Respond with nothing but the number of lines in this data that include the word "beam".
DATA FOR REVIEW START
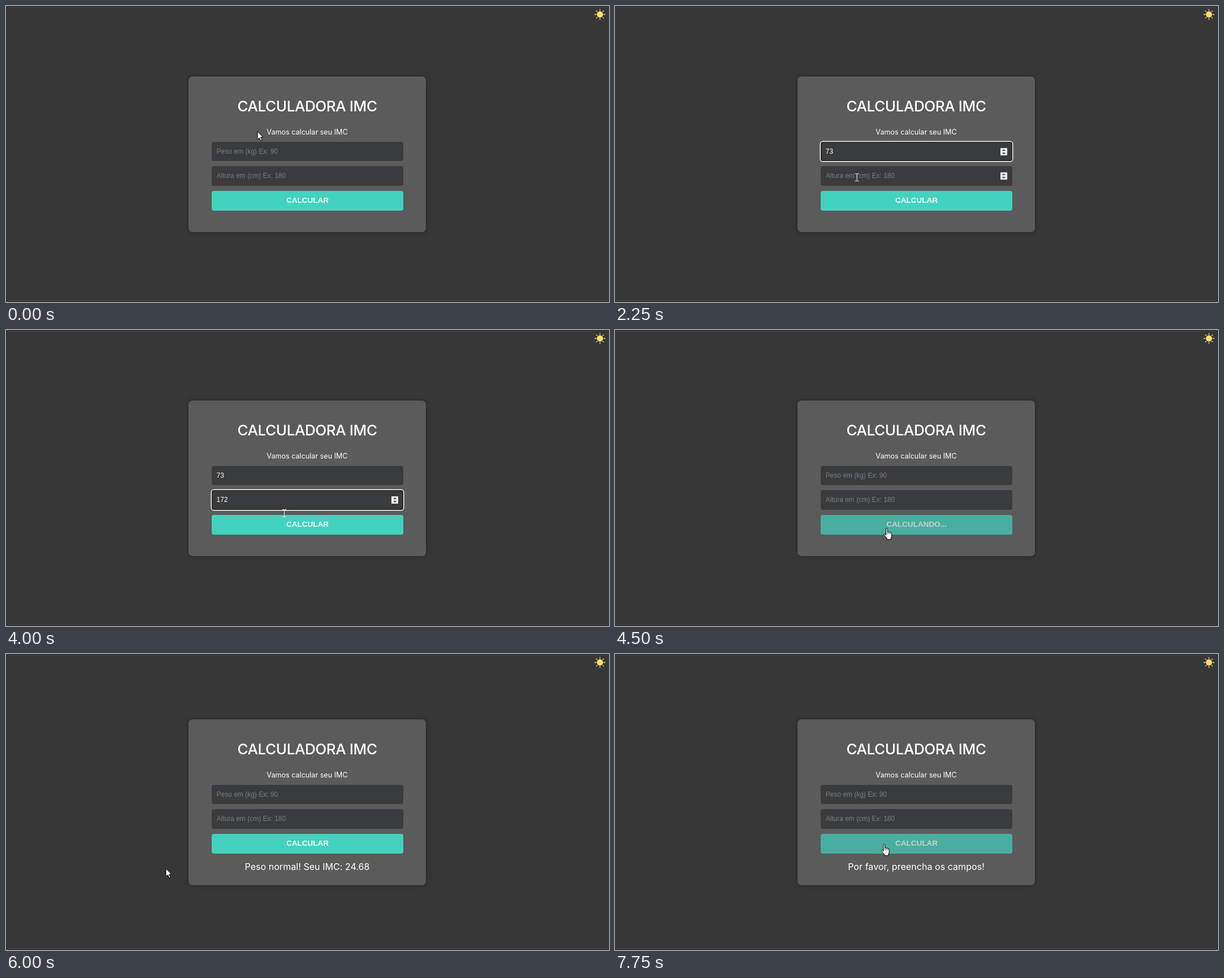
Animation, 1067 px wide and 525 px high, one loop 8000 ms. Source, as an HTML page:

```html
<!DOCTYPE html>
<html lang="pt-BR">
<head>
<meta charset="utf-8">
<title>Calculadora IMC</title>
<style>
  html, body { margin: 0; width: 100%; height: 100%; overflow: hidden; background: #373738; }
  body { position: relative; color: #fff; font-family: Inter, Roboto, sans-serif; }
  #sun { position: absolute; left: 1041px; top: 5px; }

  #card {
    position: absolute; left: 323px; top: 125px; width: 420px; height: 276px;
    border-radius: 7px; background: #5b5b5c; box-shadow: 0 0 9px rgba(0, 0, 0, .3);
  }
  #card.open { top: 116px; height: 294px; }
  h1, p { position: absolute; left: 0; width: 100%; margin: 0; text-align: center; white-space: nowrap; }
  h1 { top: 33px; font-size: 26px; line-height: 40px; font-weight: 500; letter-spacing: -.4px; }
  #intro { top: 89px; font-size: 12.6px; line-height: 20px; }
  #result { top: 249px; font-size: 16px; line-height: 25px; letter-spacing: .05px; }

  .field, #button {
    position: absolute; left: 41px; width: 339px; border-radius: 4px;
    line-height: 34px; font-family: "Liberation Sans", Arial, sans-serif;
  }
  .field {
    box-sizing: border-box; padding-left: 8.5px;
    background: #3a3b3c; font-size: 12px; white-space: nowrap;
  }
  #weight { top: 116px; height: 34px; }
  #height { top: 159px; height: 35px; line-height: 35px; }
  .field.focus { box-shadow: inset 0 0 0 1px #0d0d0e, 0 0 0 1.5px #fff; }
  .hint { color: #7d7d7e; }
  .caret {
    display: inline-block; width: 1px; height: 14px; margin-right: -1px;
    vertical-align: -3px; background: #fff; visibility: hidden;
  }
  .focus.blink .caret { visibility: visible; }
  .spin { position: absolute; left: 318px; top: 11px; visibility: hidden; }
  .hover .spin, .focus .spin { visibility: visible; }

  #button {
    top: 203px; height: 35px; background: #41d3be;
    font-size: 13.5px; font-weight: 700; text-align: center;
  }
  #button.hover { opacity: .7; }

  .cursor { position: absolute; left: 0; top: 0; overflow: visible; visibility: hidden; }
</style>
</head>
<body>
<svg id="sun" width="20" height="20" viewBox="-10 -10 20 20">
  <g id="rays" stroke="#f7dc8c" stroke-width="1.3" stroke-linecap="round"></g>
  <circle r="5.2" fill="#ffdf66" stroke="#f3cf62" stroke-width=".8"/>
</svg>

<div id="card">
  <h1>CALCULADORA IMC</h1>
  <p id="intro">Vamos calcular seu IMC</p>
  <div id="weight" class="field" data-hint="Peso em (kg) Ex: 90"></div>
  <div id="height" class="field" data-hint="Altura em (cm) Ex: 180"></div>
  <div id="button">CALCULAR</div>
  <p id="result"></p>
</div>

<svg class="cursor" id="arrow" width="12" height="19">
  <path d="M.5 .5V14.8L3.8 11.7L6.2 17.3L8.5 16.3L6.1 10.9H10.5Z" fill="#fff" stroke="#000"/>
</svg>
<svg class="cursor" id="beam" width="8" height="15">
  <path d="M-3.5 -6.5H-.7L0 -6L.7 -6.5H3.5M0 -6V6M-3.5 6.5H-.7L0 6L.7 6.5H3.5" fill="none" stroke="#eee"/>
</svg>
<svg class="cursor" id="hand" width="16" height="22">
  <path d="M4.5 13V2Q4.5 .5 5.8 .5T7.2 2V7.2Q7.6 6.3 8.7 6.5T9.8 7.8Q10.3 7 11.3 7.2T12.4 8.6
    Q12.8 8 13.7 8.3T14.6 9.6V14Q14.6 16 13.2 18V20.5H6V18.2Q3.8 15.6 1 12.2Q.3 11 1.3 10.4T3.2 11.2Z"
    fill="#fff" stroke="#000"/>
  <path d="M7.2 7V11M9.8 8V11M12.4 8.6V11" stroke="#000" stroke-width=".8"/>
</svg>

<script>
  const LOOP = 8000;
  const $ = id => document.getElementById(id);

  $('rays').innerHTML = [...Array(8).keys()]
    .map(i => `<path d="M0 -7V-9" transform="rotate(${i * 45})"/>`).join('');

  for (const id of ['weight', 'height']) {
    $(id).innerHTML = `<span class="value"></span><i class="caret"></i><span class="hint"></span>
      <svg class="spin" width="12" height="13">
        <rect width="12" height="13" fill="#efefef"/>
        <path d="M3 5L6 2L9 5ZM3 8L6 11L9 8Z" fill="#444"/>
      </svg>`;
  }

  // Each step overrides part of the state from its time on.
  const at = (cursor, x, y) => ({ cursor, x, y });
  const steps = [
    [0, { ...at('arrow', 444.5, 222), weight: '', height: '', label: 'CALCULAR', result: '',
          hover: '', focus: '', blink: false }],
    [250, { ...at('beam', 442, 249), hover: 'weight' }],
    [500, at('beam', 432, 261)],
    [750, { focus: 'weight', blink: true }],
    [1250, { blink: false }],
    [1500, { weight: '7', blink: true }],
    [1750, { weight: '73' }],
    [2250, { ...at('beam', 428, 304), hover: 'height', blink: false }],
    [2500, { focus: 'height', blink: true }],
    [3000, { height: '1' }],
    [3250, { height: '17' }],
    [3500, { height: '172' }],
    [4000, { ...at('beam', 492.5, 325), hover: '', blink: false }],
    [4250, { ...at('hand', 475, 351), hover: 'button' }],
    [4500, { weight: '', height: '', focus: '', label: 'CALCULANDO...' }],
    [4750, { ...at('arrow', 284, 380), hover: '' }],
    [5000, at('arrow', 282.5, 380)],
    [6000, { label: 'CALCULAR', result: 'Peso normal! Seu IMC: 24.68' }],
    [6250, at('arrow', 282.5, 371)],
    [6500, at('arrow', 301, 304)],
    [6750, at('arrow', 280.5, 363)],
    [7000, { ...at('hand', 466, 349), hover: 'button' }],
    [7250, at('hand', 487, 338)],
    [7500, at('hand', 470.5, 337)],
    [7750, { result: 'Por favor, preencha os campos!' }]
  ];

  const stateAt = t =>
    Object.assign({}, ...steps.filter(([start]) => start <= t).map(([, change]) => change));

  function drawField(id, s) {
    const field = $(id);
    field.classList.toggle('hover', s.hover === id);
    field.classList.toggle('focus', s.focus === id);
    field.classList.toggle('blink', s.blink);
    field.querySelector('.value').textContent = s[id];
    field.querySelector('.hint').textContent = s[id] ? '' : field.dataset.hint;
  }

  function draw(t) {
    const s = stateAt(t);
    drawField('weight', s);
    drawField('height', s);
    $('button').textContent = s.label;
    $('button').classList.toggle('hover', s.hover === 'button');
    $('result').textContent = s.result;
    $('card').classList.toggle('open', s.result !== '');
    for (const id of ['arrow', 'beam', 'hand']) {
      $(id).style.visibility = id === s.cursor ? 'visible' : 'hidden';
      $(id).style.transform = `translate(${s.x}px, ${s.y}px)`;
    }
  }

  const begin = performance.now();
  function tick() {
    draw((performance.now() - begin) % LOOP);
    requestAnimationFrame(tick);
  }
  tick();
</script>
</body>
</html>
```
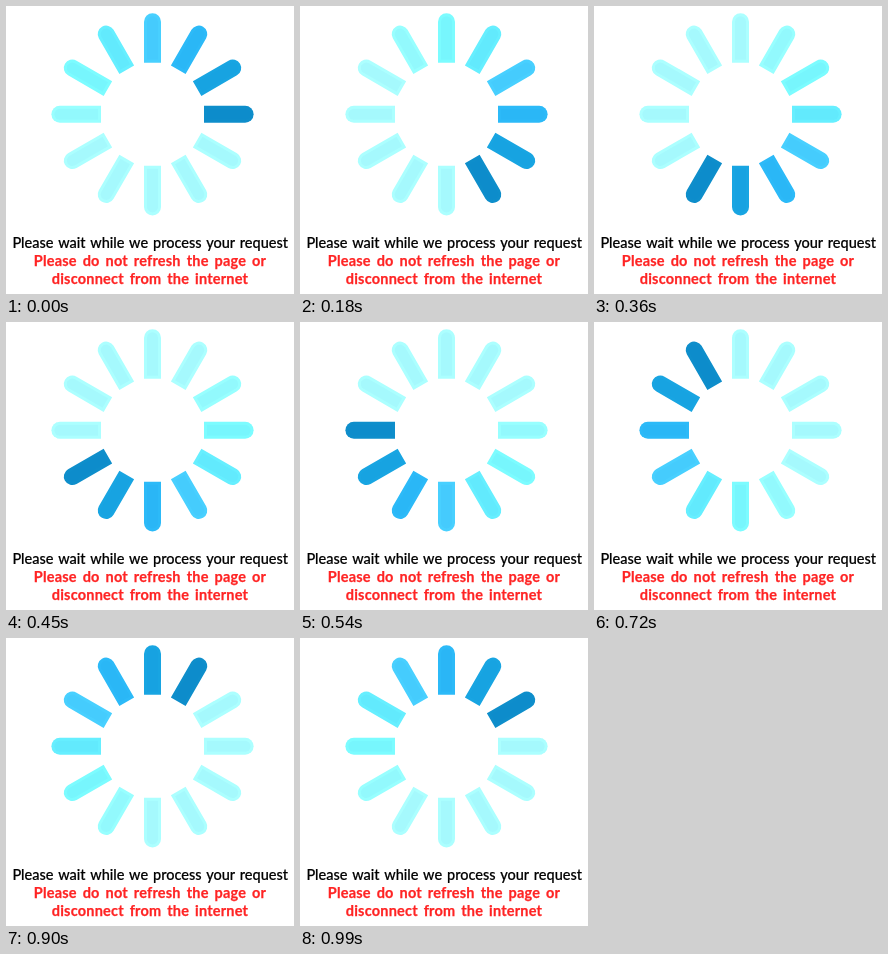
An HTML page for the animation above (1.08 s loop, 288 by 288 pixels).

```html
<!DOCTYPE html>
<html lang="en">
<head>
<meta charset="utf-8">
<title>Please wait</title>
<style>
  html, body { margin: 0; width: 100%; height: 100%; overflow: hidden; background: #fff; }
  svg { display: block; width: 100vw; height: 100vh; }
  text { font: 500 14.5px Lato, "Open Sans", sans-serif; text-anchor: middle; word-spacing: 1.3px; }
  .wait { stroke: #000; stroke-width: .2; }
  .note { fill: #ff2424; stroke: #ff2424; stroke-width: .25; font-weight: 700;
          letter-spacing: .2px; word-spacing: 2.2px; }
</style>
</head>
<body>
<svg viewBox="0 0 288 288">
  <filter id="soft" filterUnits="userSpaceOnUse" x="-110" y="-110" width="220" height="220"
          color-interpolation-filters="sRGB">
    <feGaussianBlur stdDeviation=".6"/>
  </filter>
  <g id="wheel" transform="translate(146.5 108.3)" filter="url(#soft)"></g>
  <text class="wait" x="144.2" y="242">Please wait while we process your request</text>
  <text class="note" x="144" y="260">Please do not refresh the page or</text>
  <text class="note" x="144" y="278">disconnect from the internet</text>
</svg>
<script>
  const COUNT = 12, STEP = 90;
  // Colours from the head of the sweep back along its tail.
  const TAIL = ['#0e8ecb', '#18a5e2', '#2cbaf8', '#48d0ff', '#66efff', '#7cfcff', '#98ffff'];
  const REST = '#acffff';
  const BAR = 'M51.5 -8.5H92.6A8.5 8.5 0 0 1 92.6 8.5H51.5Z';
  const CORE = 'M54.5 -5.5H92.6A5.5 5.5 0 0 1 92.6 5.5H54.5Z';

  const wheel = document.getElementById('wheel');

  function add(parent, name, attrs) {
    const node = document.createElementNS('http://www.w3.org/2000/svg', name);
    for (const key in attrs) node.setAttribute(key, attrs[key]);
    return parent.appendChild(node);
  }

  const bars = Array.from({ length: COUNT }, (_, i) => {
    const group = add(wheel, 'g', { transform: `rotate(${i * 360 / COUNT})` });
    const bar = add(group, 'path', { d: BAR });
    add(group, 'path', { d: CORE, fill: '#06c', 'fill-opacity': .04 });
    return bar;
  });

  function draw(time) {
    const head = Math.floor(time / STEP) % COUNT;
    bars.forEach((bar, i) => {
      const age = (head - i + COUNT) % COUNT;
      bar.setAttribute('fill', TAIL[age] || REST);
    });
  }

  const start = performance.now();
  function tick() {
    draw(performance.now() - start);
    requestAnimationFrame(tick);
  }
  tick();
</script>
</body>
</html>
```
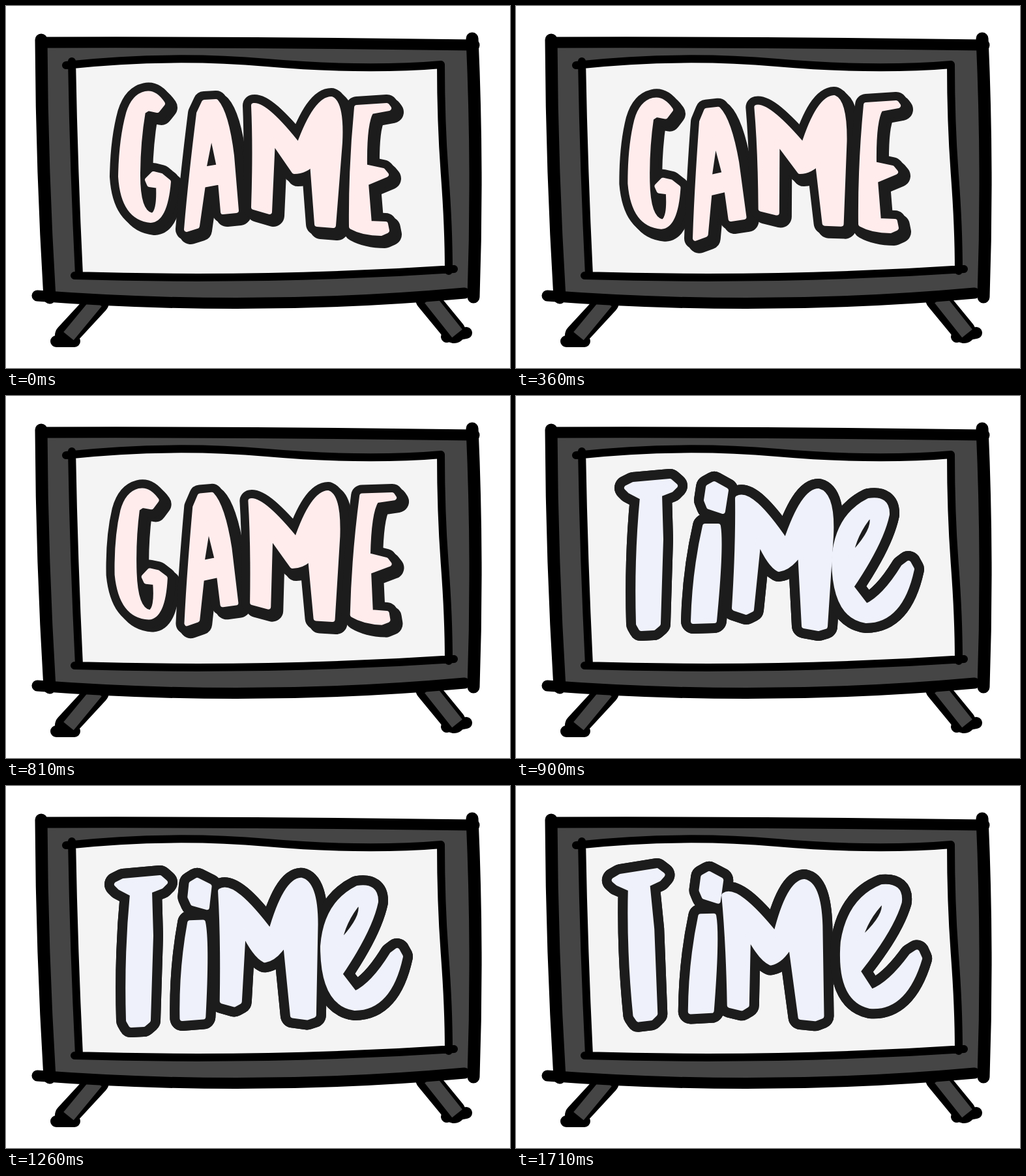
An HTML page for the animation above (1.8 s loop, 773x556 px).

```html
<!DOCTYPE html>
<html lang="en">
<head>
<meta charset="utf-8">
<title>Game time</title>
<style>
  html, body { margin: 0; width: 100%; height: 100%; overflow: hidden; background: #fff; }
  svg { display: block; width: 773px; height: 556px; }
  path { stroke-linejoin: round; }
  .ink { fill: none; stroke: #000; stroke-linecap: round; }
  .leg { fill: none; stroke: #454545; stroke-width: 20; }
  .word { fill-rule: evenodd; }
</style>
</head>
<body>
<svg viewBox="0 0 773 556">
  <!-- legs -->
  <path class="ink" stroke-width="36" d="M140 455L93 506M646 450L687 500"/>
  <path class="ink" stroke-width="18" d="M77 515L105 515M676 508L706 502"/>
  <path class="leg" d="M139 455L96 507M650 450L692 503"/>

  <!-- cabinet -->
  <path fill="#454545" d="M54 56L715 60L717 442Q380 470 67 446Z"/>
  <path class="ink" stroke-width="17" d="M54 56Q400 55 718 60M48 445Q380 470 703 441"/>
  <path class="ink" stroke-width="19" d="M54 52Q55 250 67 448M715 50Q724 250 717 447"/>

  <!-- screen -->
  <path fill="#f4f4f4" d="M101 89Q250 75 400 87T666 90Q667 180 673 260T678 406Q400 423 112 414Q104 250 101 89Z"/>
  <path class="ink" stroke-width="12" d="M92 91Q250 74 400 87T667 90Q667 180 673 260T679 407M101 85Q104 250 112 413M105 414Q400 423 687 404"/>

  <g id="words"></g>
</svg>
<script>
const STEP = 90, WORD_TIME = 900, LOOP = 1800;
const KEY_TIMES = [0, 360, 630, 810];
const ROUNDING = 8;

// A letter has a path, a pivot x and its sway [dx, dy, degrees] at the key times after rest.
const words = [
  {
    fill: '#ffecec', outline: 34, shadow: 6,
    letters: [
      { x: 212, sway: [[-1, 10, -1.2], [-6, 11, -2]],
        d: 'M240 150Q228 132 214 135Q196 139 188 165Q177 205 176 262Q180 325 222 329Q244 328 249 270L238 261L226 258L217 267L220 274L234 276Q236 318 224 322Q202 318 202 260Q202 210 210 162L218 157L232 160Z' },
      { x: 315, sway: [[-7, 12, -2.9], [-3, 5, -2]],
        d: 'M304 148L322 147Q338 165 346 230L353 314L333 316L329 270L302 275L293 338L277 343Q283 270 296 165ZM315 190L303 251L327 247Z' },
      { x: 445, sway: [[-7, 0, -2.3], [-3, 7, -1]],
        d: 'M380 153Q398 150 449 215Q475 143 499 143Q515 150 512 210L502 337L477 335L470 242Q458 254 442 254L409 206L404 316L380 309Q383 220 380 153Z' },
      { x: 555, sway: [[-1, -4, 0], [5, -2, 2]],
        d: 'M538 156L584 153L587 157L560 162Q549 180 550 247L578 253L583 259L552 272L557 334L582 335L584 345L575 349Q548 349 530 339Q529 250 538 156Z' },
    ],
  },
  {
    fill: '#eff1fb', outline: 38, shadow: 0,
    letters: [
      { x: 205, sway: [[0, 10, 0], [-6, 10, -2.3], [-12, 1, -4]],
        d: 'M170 141L180 136L236 131L244 138L238 144L220 151L222 220L218 350L211 356L192 357L188 350Q185 250 194 156L175 146Z' },
      { x: 297, sway: [[-6, 10, -2.5], [-4, 4, -1], [-6, 0, -1]],
        d: 'M295 140L304 135L322 145L317 177L296 170L292 160ZM290 200L310 200Q315 230 304 345L272 346Q274 270 290 200Z' },
      { x: 410, sway: [[-7, 1, -2.6], [-4, 8, -1], [-14, 5, -4.6]],
        d: 'M340 157Q360 145 414 224Q440 146 464 146Q486 152 483 215L474 354L464 357L442 353L436 240Q420 264 403 266Q388 258 372 220L361 328L353 332L335 326Q341 230 340 157Z' },
      { x: 545, sway: [[-2, -4, 0], [7, -2, 2], [14, -6, 4.5]],
        d: 'M541 161Q570 156 569 182Q560 225 514 293L537 323Q565 310 594 263L602 257L607 266Q590 345 537 345Q488 338 488 250Q493 185 541 161ZM544 181Q556 202 513 247Q518 212 544 181Z' },
    ],
  },
];

function add(parent, tag, attributes) {
  const node = document.createElementNS('http://www.w3.org/2000/svg', tag);
  for (const name in attributes) node.setAttribute(name, attributes[name]);
  return parent.appendChild(node);
}

for (const word of words) {
  const layer = (color, width, shift = 0) => add(word.group, 'g', {
    fill: color, stroke: color, 'stroke-width': width, transform: `translate(${shift} ${shift})`,
  });
  word.group = add(document.getElementById('words'), 'g', { class: 'word' });
  const layers = [
    layer('#1c1c1c', word.outline, word.shadow),
    layer('#1c1c1c', word.outline),
    layer(word.fill, ROUNDING),
  ];
  for (const letter of word.letters) {
    letter.parts = layers.map(parent => add(parent, 'path', { d: letter.d }));
  }
}

// Eases from one key pose to the next and holds the last one.
function poseAt(sway, time) {
  const poses = [[0, 0, 0], ...sway];
  const next = KEY_TIMES.findIndex((key, i) => key > time && i < poses.length);
  if (next < 0) return poses.at(-1);
  const k = (time - KEY_TIMES[next - 1]) / (KEY_TIMES[next] - KEY_TIMES[next - 1]);
  const eased = k * k * (3 - 2 * k);
  return poses[next].map((value, n) => poses[next - 1][n] * (1 - eased) + value * eased);
}

function draw() {
  const time = Math.floor(performance.now() % LOOP / STEP) * STEP;
  const current = Math.floor(time / WORD_TIME);
  words.forEach((word, i) => word.group.setAttribute('display', i === current ? 'inline' : 'none'));
  for (const { parts, sway, x } of words[current].letters) {
    const [dx, dy, angle] = poseAt(sway, time % WORD_TIME);
    for (const part of parts) {
      part.setAttribute('transform', `translate(${dx} ${dy}) rotate(${angle} ${x} 245)`);
    }
  }
  requestAnimationFrame(draw);
}
draw();
</script>
</body>
</html>
```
DATA FOR REVIEW END
• REPLY: 6